View the Focus Area Presentation at the RENEW Roll-Out Meeting on May 25th, 2016

Related Centers and Projects

UB Regional Institute (UBRI)

A major research and public policy division of the University at Buffalo, the UB Regional Institute (UBRI) provides objective analysis to drive crucial decisions for its public, private and nonprofit partners across all scales from neighborhoods to municipalities, from regions to states to federal levels and beyond the nation’s borders to the global community. Drawing on diverse experience and a deeply rooted passion for independent research and public engagement, the institute generates clear, actionable insights that advance communities with our partners. In addition to university faculty and academic researchers, the institute’s partners include governments, foundations, businesses, civic groups and nonprofits.

Inclusive Design and Environmental Access (IDeA)

The IDeA Center is dedicated to making environments and products more usable, safer and healthier in response to the needs of an increasingly diverse population. The IDeA Center’s activities are based on the philosophy of Inclusive Design, often called “Universal Design” or “Design for All.” It is a way of thinking that can be applied in any design activity, business practice, program or service involving interaction of people with the physical, social or virtual worlds. The IDeA Center practices human centered design through research, development, service, dissemination and educational activities. 

The Food Lab

The Food Systems Planning and Healthy Communities Lab (‘the Food Lab’) is dedicated to research that critically examines the role of planning and local government policy in facilitating sustainable food systems and healthy communities. The Food Lab’s research unfolds in collaboration with other research groups within and outside UB, as well as in partnership with community and planning organizations and local governments.

Ecological Practices Group

The Ecological Practices Graduate Research Group critically engages environmental systems from the perspective of architecture and urbanism. Using seminars, studios, research, design/build and study abroad, faculty and students endeavor to understand the opportunities and responsibilities of creating a more sustainable, healthy, vibrant and resilient world.

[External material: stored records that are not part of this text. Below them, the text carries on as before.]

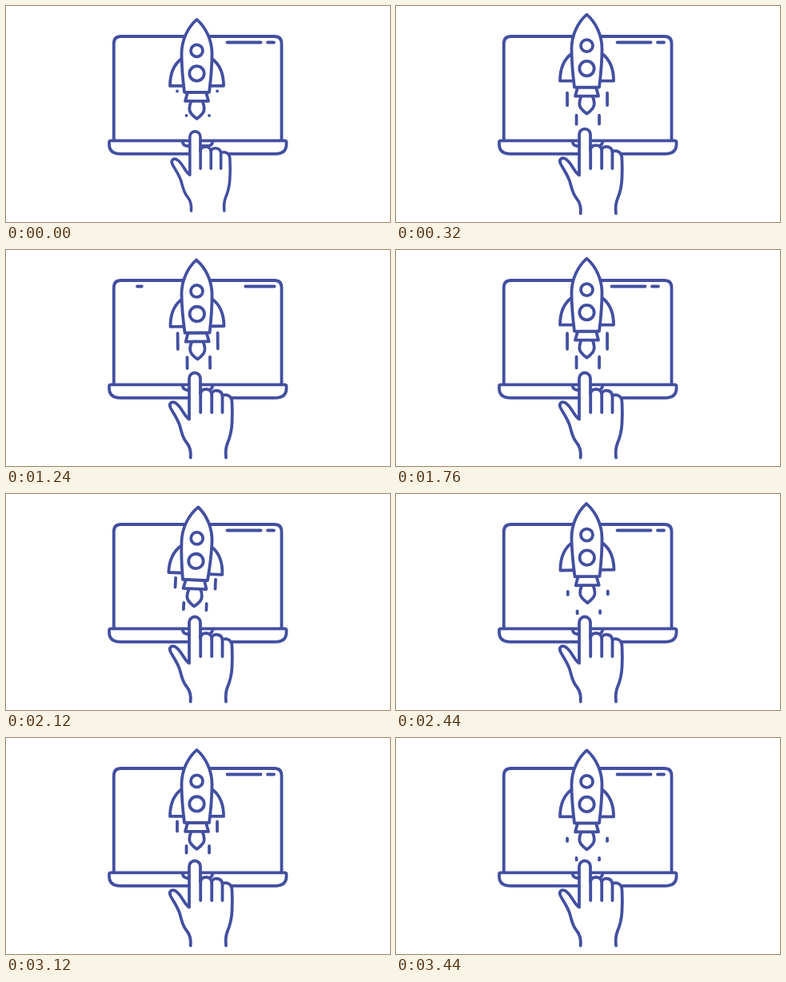
These frames come from a looping animation (480x270 px, 3.48 s). An HTML page:

```html
<!DOCTYPE html>
<html lang="en">
<head>
<meta charset="utf-8">
<title>Launch</title>
<style>
  html, body { margin: 0; width: 100%; height: 100%; overflow: hidden; background: #fff; }
  svg { display: block; width: 100vw; height: 100vh; }
  .ink { fill: #fff; stroke: #434fa0; stroke-width: 3.8; stroke-linecap: round; stroke-linejoin: round; }
  .line { fill: none; }
</style>
</head>
<body>
<svg viewBox="0 0 480 270">
  <g class="ink">
    <path d="M134.8 168V47q0-9 9-9H335.500q9 0 9 9V168"/>
    <path id="bar" class="line" d="M164 45.500H335.500"/>
    <path d="M131 168.300H348.500q2 0 2 2v2.500q0 12-14 12H143q-14 0-14-12v-2.500q0-2 2-2z"/>
    <path class="line" d="M220.500 169q1 6 6 6h26q5 0 6-6"/>

    <g id="rocket">
      <g id="trails" class="line"></g>
      <path d="M219.500 66C210 73 205 85 205 100H223M257.500 66C267 73 272 85 272 100H254"/>
      <path d="M231.500 119C229 125 228 130 231 134Q234 138 238.500 141Q243 138 246 134C249 130 248 125 245.500 119"/>
      <path d="M227 108L224 119H253L250 108z"/>
      <path d="M238.500 17C227 27 219.500 43 219.500 60C219.500 78 221 92 223 108H254C256 92 257.500 78 257.500 60C257.500 43 250 27 238.500 17z"/>
      <circle cx="238.500" cy="56" r="7.500"/>
      <circle cx="238.500" cy="84.500" r="9.200"/>
    </g>

    <g id="hand">
      <path d="M230.700 259.500C231.500 251 230 246 226 241C220 234 220 228 217 219C214 210 209 204 205.500 197C203 191 208 188 213 192C220 197 222 207 229 211.500V160.500a7 7 0 0 1 14 0V180c1-8 13-8 14.200 0c1-6 12-6 13.300 2c4-2 11.500-1 12 8C283 200 283 208 282.500 216C282 228 280 234 277 241C275 246 274 251 275 259.500"/>
      <path class="line" d="M243.200 178V203M257.200 179V203M270.500 181V203"/>
    </g>
  </g>
</svg>
<script>
const LOOP = 3480, TRAIL_CYCLES = 7, STEP = 40;
const BAR_TRAVEL = 188, BAR_START = 1060, BAR_TIME = 800;
const lift = [0, -5, -1.5, -6, -3, -0.5, -2, -4.5, -6.5, -2, -4, -1.5];
const tilt = [0, -0.7, 0, -2, 0.3, 2.5];
const streaks = [[214, 106.5, 130.5], [264, 106.5, 130.5], [225.5, 137, 154], [254, 137, 154]];

const $ = id => document.getElementById(id);
const clamp = v => Math.min(1, Math.max(0, v));
const mix = (a, b, p) => a + (b - a) * p;

// Linear interpolation through a repeating list of poses
function sample(poses, t) {
  const k = t / STEP, i = Math.floor(k), n = poses.length;
  return mix(poses[i % n], poses[(i + 1) % n], k - i);
}

const trails = streaks.map(() => {
  const path = document.createElementNS("http://www.w3.org/2000/svg", "path");
  return $("trails").appendChild(path);
});

function draw(t) {
  $("rocket").setAttribute("transform",
    `translate(0 ${sample(lift, t)}) rotate(${sample(tilt, t)} 238.500 60)`);

  const phase = t * TRAIL_CYCLES / LOOP % 1;
  const head = clamp(phase / 0.55), tail = clamp((phase - 0.45) / 0.55);
  streaks.forEach(([x, top, bottom], i) =>
    trails[i].setAttribute("d", `M${x} ${mix(top, bottom, tail)}V${mix(top, bottom, head) + 0.01}`));

  const p = clamp((t - BAR_START) / BAR_TIME);
  const shift = BAR_TRAVEL * (1 - Math.cos(Math.PI * p)) / 2;
  $("bar").setAttribute("stroke-dasharray", `42 8.500 8 ${BAR_TRAVEL - 58.5}`);
  $("bar").setAttribute("stroke-dashoffset", -(112.5 + shift));

  const scale = 1 - 0.065 * (1 - clamp(t / 400)) ** 2;
  $("hand").setAttribute("transform", `translate(242 206) scale(${scale}) translate(-242 -206)`);
}

const start = performance.now();
function tick() {
  draw((performance.now() - start) % LOOP);
  requestAnimationFrame(tick);
}
tick();
</script>
</body>
</html>
```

2015 Solar Decathlon

A team of UB students earned second place from among 14 intercollegiate teams competing in the 2015 Solar Decathlon, an elite competition sponsored by the U.S. Department of Energy that challenges teams to design, build and operate cost-effective solar dwellings. Led by the School of Architecture and Planning with participation from UB’s School of Engineering and Applied Sciences and School of Management, UB’s bid engaged over two hundred students and faculty from more than a dozen departments of the university. UB’s entry, the GRoW Home was designed to give the user agency in the stewardship of energy, promoting a new mode of sustainable living and a building that produces twice as much energy as it consumes. The School will expand upon these efforts and use the zero net energy house as a base of operations for ongoing research and educational efforts, tentatively titled the Multiscalar Energy Research and Education Center (MEREC). The three primary goals of MEREC are to:

  1. Conduct federal and state grant funded research that examines energy systems in the built environment at multiple scales,
  2. Create traditional, online, and continuing education courses to help develop expertise in integration of energy systems at the building, neighborhood, city, and regional level, and
  3. Provide consulting services to local professionals to support improved energy performance and climate resilience in local communities.